** Aim of the exercise **
Restate all the data word for word, leaving nothing out.

** Data to process **

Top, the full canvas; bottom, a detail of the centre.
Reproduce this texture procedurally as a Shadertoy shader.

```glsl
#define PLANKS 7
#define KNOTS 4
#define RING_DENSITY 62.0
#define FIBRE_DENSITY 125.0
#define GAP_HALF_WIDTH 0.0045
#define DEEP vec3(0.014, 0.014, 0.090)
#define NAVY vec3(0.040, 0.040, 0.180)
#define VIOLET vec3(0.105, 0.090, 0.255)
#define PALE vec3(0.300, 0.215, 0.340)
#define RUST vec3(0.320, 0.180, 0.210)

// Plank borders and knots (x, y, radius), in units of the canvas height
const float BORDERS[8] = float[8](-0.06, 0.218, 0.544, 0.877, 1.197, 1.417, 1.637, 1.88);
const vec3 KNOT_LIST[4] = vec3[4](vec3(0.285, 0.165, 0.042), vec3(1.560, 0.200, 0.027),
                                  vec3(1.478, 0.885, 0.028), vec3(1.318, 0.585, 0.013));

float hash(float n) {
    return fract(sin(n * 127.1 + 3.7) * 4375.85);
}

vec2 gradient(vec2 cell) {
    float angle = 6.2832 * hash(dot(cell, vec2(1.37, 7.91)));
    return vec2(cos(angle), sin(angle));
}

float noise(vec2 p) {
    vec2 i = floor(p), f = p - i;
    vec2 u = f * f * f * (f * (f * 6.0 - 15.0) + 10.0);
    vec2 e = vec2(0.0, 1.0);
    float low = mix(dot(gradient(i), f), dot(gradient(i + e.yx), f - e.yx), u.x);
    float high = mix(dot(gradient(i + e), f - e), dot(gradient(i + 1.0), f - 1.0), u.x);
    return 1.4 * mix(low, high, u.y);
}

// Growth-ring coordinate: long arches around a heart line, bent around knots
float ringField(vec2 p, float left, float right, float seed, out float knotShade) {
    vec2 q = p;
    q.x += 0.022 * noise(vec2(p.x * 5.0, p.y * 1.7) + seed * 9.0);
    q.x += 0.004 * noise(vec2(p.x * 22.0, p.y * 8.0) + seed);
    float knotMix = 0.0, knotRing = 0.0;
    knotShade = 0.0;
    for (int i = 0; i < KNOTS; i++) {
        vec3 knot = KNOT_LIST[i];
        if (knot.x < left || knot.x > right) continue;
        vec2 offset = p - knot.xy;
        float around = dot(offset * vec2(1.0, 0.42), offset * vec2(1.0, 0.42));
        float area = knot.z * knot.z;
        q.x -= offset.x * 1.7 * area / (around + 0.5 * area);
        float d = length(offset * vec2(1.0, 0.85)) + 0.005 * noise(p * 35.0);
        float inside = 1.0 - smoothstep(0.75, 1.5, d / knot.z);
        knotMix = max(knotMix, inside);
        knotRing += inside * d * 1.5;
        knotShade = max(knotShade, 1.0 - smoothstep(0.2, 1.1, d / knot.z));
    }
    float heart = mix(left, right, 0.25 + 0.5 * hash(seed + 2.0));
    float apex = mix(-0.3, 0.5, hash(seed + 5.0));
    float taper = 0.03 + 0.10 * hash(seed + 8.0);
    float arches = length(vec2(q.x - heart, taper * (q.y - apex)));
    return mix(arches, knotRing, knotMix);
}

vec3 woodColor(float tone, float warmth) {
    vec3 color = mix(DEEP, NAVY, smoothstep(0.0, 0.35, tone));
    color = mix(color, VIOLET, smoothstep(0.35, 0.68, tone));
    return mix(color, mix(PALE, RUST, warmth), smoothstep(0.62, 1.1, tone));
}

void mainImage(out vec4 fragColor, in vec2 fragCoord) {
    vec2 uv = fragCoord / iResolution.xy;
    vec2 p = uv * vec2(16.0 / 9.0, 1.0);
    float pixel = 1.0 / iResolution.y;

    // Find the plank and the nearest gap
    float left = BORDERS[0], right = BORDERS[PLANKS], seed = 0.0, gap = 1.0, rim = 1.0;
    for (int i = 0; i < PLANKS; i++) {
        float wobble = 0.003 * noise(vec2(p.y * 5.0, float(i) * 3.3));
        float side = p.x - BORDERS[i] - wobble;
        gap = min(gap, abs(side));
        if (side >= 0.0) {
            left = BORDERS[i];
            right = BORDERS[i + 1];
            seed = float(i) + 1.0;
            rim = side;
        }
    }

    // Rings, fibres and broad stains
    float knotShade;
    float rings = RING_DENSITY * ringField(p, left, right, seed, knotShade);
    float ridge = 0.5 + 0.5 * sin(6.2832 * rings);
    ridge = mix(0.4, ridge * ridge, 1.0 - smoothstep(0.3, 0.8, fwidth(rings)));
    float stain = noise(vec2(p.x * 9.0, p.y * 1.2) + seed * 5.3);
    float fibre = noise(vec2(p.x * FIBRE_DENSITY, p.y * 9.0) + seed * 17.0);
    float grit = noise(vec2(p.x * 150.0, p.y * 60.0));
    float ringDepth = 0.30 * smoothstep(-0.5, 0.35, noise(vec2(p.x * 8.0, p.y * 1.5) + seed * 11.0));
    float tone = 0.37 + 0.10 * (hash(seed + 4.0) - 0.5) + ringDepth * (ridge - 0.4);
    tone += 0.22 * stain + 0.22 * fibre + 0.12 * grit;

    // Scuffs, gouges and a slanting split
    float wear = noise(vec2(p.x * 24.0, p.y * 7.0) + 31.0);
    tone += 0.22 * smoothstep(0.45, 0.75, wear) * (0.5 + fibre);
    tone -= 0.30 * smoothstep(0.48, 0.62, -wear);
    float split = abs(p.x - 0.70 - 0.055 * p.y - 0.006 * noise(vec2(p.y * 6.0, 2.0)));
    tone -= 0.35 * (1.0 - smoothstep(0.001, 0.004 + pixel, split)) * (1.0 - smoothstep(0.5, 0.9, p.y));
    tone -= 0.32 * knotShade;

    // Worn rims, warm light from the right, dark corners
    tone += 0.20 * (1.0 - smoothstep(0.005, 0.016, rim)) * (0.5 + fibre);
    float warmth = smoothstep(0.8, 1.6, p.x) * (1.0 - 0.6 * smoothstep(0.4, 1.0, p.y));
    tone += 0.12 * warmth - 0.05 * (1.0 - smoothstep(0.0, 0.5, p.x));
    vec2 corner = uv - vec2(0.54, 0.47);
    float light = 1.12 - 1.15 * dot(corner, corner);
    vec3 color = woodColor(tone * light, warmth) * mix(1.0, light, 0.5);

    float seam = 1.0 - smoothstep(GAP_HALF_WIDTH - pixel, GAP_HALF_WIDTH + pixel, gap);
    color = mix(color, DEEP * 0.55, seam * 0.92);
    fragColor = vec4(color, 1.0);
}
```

** Task answer **
Top, the full canvas; bottom, a detail of the centre.
Reproduce this texture procedurally as a Shadertoy shader.

```glsl
#define PLANKS 7
#define KNOTS 4
#define RING_DENSITY 62.0
#define FIBRE_DENSITY 125.0
#define GAP_HALF_WIDTH 0.0045
#define DEEP vec3(0.014, 0.014, 0.090)
#define NAVY vec3(0.040, 0.040, 0.180)
#define VIOLET vec3(0.105, 0.090, 0.255)
#define PALE vec3(0.300, 0.215, 0.340)
#define RUST vec3(0.320, 0.180, 0.210)

// Plank borders and knots (x, y, radius), in units of the canvas height
const float BORDERS[8] = float[8](-0.06, 0.218, 0.544, 0.877, 1.197, 1.417, 1.637, 1.88);
const vec3 KNOT_LIST[4] = vec3[4](vec3(0.285, 0.165, 0.042), vec3(1.560, 0.200, 0.027),
                                  vec3(1.478, 0.885, 0.028), vec3(1.318, 0.585, 0.013));

float hash(float n) {
    return fract(sin(n * 127.1 + 3.7) * 4375.85);
}

vec2 gradient(vec2 cell) {
    float angle = 6.2832 * hash(dot(cell, vec2(1.37, 7.91)));
    return vec2(cos(angle), sin(angle));
}

float noise(vec2 p) {
    vec2 i = floor(p), f = p - i;
    vec2 u = f * f * f * (f * (f * 6.0 - 15.0) + 10.0);
    vec2 e = vec2(0.0, 1.0);
    float low = mix(dot(gradient(i), f), dot(gradient(i + e.yx), f - e.yx), u.x);
    float high = mix(dot(gradient(i + e), f - e), dot(gradient(i + 1.0), f - 1.0), u.x);
    return 1.4 * mix(low, high, u.y);
}

// Growth-ring coordinate: long arches around a heart line, bent around knots
float ringField(vec2 p, float left, float right, float seed, out float knotShade) {
    vec2 q = p;
    q.x += 0.022 * noise(vec2(p.x * 5.0, p.y * 1.7) + seed * 9.0);
    q.x += 0.004 * noise(vec2(p.x * 22.0, p.y * 8.0) + seed);
    float knotMix = 0.0, knotRing = 0.0;
    knotShade = 0.0;
    for (int i = 0; i < KNOTS; i++) {
        vec3 knot = KNOT_LIST[i];
        if (knot.x < left || knot.x > right) continue;
        vec2 offset = p - knot.xy;
        float around = dot(offset * vec2(1.0, 0.42), offset * vec2(1.0, 0.42));
        float area = knot.z * knot.z;
        q.x -= offset.x * 1.7 * area / (around + 0.5 * area);
        float d = length(offset * vec2(1.0, 0.85)) + 0.005 * noise(p * 35.0);
        float inside = 1.0 - smoothstep(0.75, 1.5, d / knot.z);
        knotMix = max(knotMix, inside);
        knotRing += inside * d * 1.5;
        knotShade = max(knotShade, 1.0 - smoothstep(0.2, 1.1, d / knot.z));
    }
    float heart = mix(left, right, 0.25 + 0.5 * hash(seed + 2.0));
    float apex = mix(-0.3, 0.5, hash(seed + 5.0));
    float taper = 0.03 + 0.10 * hash(seed + 8.0);
    float arches = length(vec2(q.x - heart, taper * (q.y - apex)));
    return mix(arches, knotRing, knotMix);
}

vec3 woodColor(float tone, float warmth) {
    vec3 color = mix(DEEP, NAVY, smoothstep(0.0, 0.35, tone));
    color = mix(color, VIOLET, smoothstep(0.35, 0.68, tone));
    return mix(color, mix(PALE, RUST, warmth), smoothstep(0.62, 1.1, tone));
}

void mainImage(out vec4 fragColor, in vec2 fragCoord) {
    vec2 uv = fragCoord / iResolution.xy;
    vec2 p = uv * vec2(16.0 / 9.0, 1.0);
    float pixel = 1.0 / iResolution.y;

    // Find the plank and the nearest gap
    float left = BORDERS[0], right = BORDERS[PLANKS], seed = 0.0, gap = 1.0, rim = 1.0;
    for (int i = 0; i < PLANKS; i++) {
        float wobble = 0.003 * noise(vec2(p.y * 5.0, float(i) * 3.3));
        float side = p.x - BORDERS[i] - wobble;
        gap = min(gap, abs(side));
        if (side >= 0.0) {
            left = BORDERS[i];
            right = BORDERS[i + 1];
            seed = float(i) + 1.0;
            rim = side;
        }
    }

    // Rings, fibres and broad stains
    float knotShade;
    float rings = RING_DENSITY * ringField(p, left, right, seed, knotShade);
    float ridge = 0.5 + 0.5 * sin(6.2832 * rings);
    ridge = mix(0.4, ridge * ridge, 1.0 - smoothstep(0.3, 0.8, fwidth(rings)));
    float stain = noise(vec2(p.x * 9.0, p.y * 1.2) + seed * 5.3);
    float fibre = noise(vec2(p.x * FIBRE_DENSITY, p.y * 9.0) + seed * 17.0);
    float grit = noise(vec2(p.x * 150.0, p.y * 60.0));
    float ringDepth = 0.30 * smoothstep(-0.5, 0.35, noise(vec2(p.x * 8.0, p.y * 1.5) + seed * 11.0));
    float tone = 0.37 + 0.10 * (hash(seed + 4.0) - 0.5) + ringDepth * (ridge - 0.4);
    tone += 0.22 * stain + 0.22 * fibre + 0.12 * grit;

    // Scuffs, gouges and a slanting split
    float wear = noise(vec2(p.x * 24.0, p.y * 7.0) + 31.0);
    tone += 0.22 * smoothstep(0.45, 0.75, wear) * (0.5 + fibre);
    tone -= 0.30 * smoothstep(0.48, 0.62, -wear);
    float split = abs(p.x - 0.70 - 0.055 * p.y - 0.006 * noise(vec2(p.y * 6.0, 2.0)));
    tone -= 0.35 * (1.0 - smoothstep(0.001, 0.004 + pixel, split)) * (1.0 - smoothstep(0.5, 0.9, p.y));
    tone -= 0.32 * knotShade;

    // Worn rims, warm light from the right, dark corners
    tone += 0.20 * (1.0 - smoothstep(0.005, 0.016, rim)) * (0.5 + fibre);
    float warmth = smoothstep(0.8, 1.6, p.x) * (1.0 - 0.6 * smoothstep(0.4, 1.0, p.y));
    tone += 0.12 * warmth - 0.05 * (1.0 - smoothstep(0.0, 0.5, p.x));
    vec2 corner = uv - vec2(0.54, 0.47);
    float light = 1.12 - 1.15 * dot(corner, corner);
    vec3 color = woodColor(tone * light, warmth) * mix(1.0, light, 0.5);

    float seam = 1.0 - smoothstep(GAP_HALF_WIDTH - pixel, GAP_HALF_WIDTH + pixel, gap);
    color = mix(color, DEEP * 0.55, seam * 0.92);
    fragColor = vec4(color, 1.0);
}
```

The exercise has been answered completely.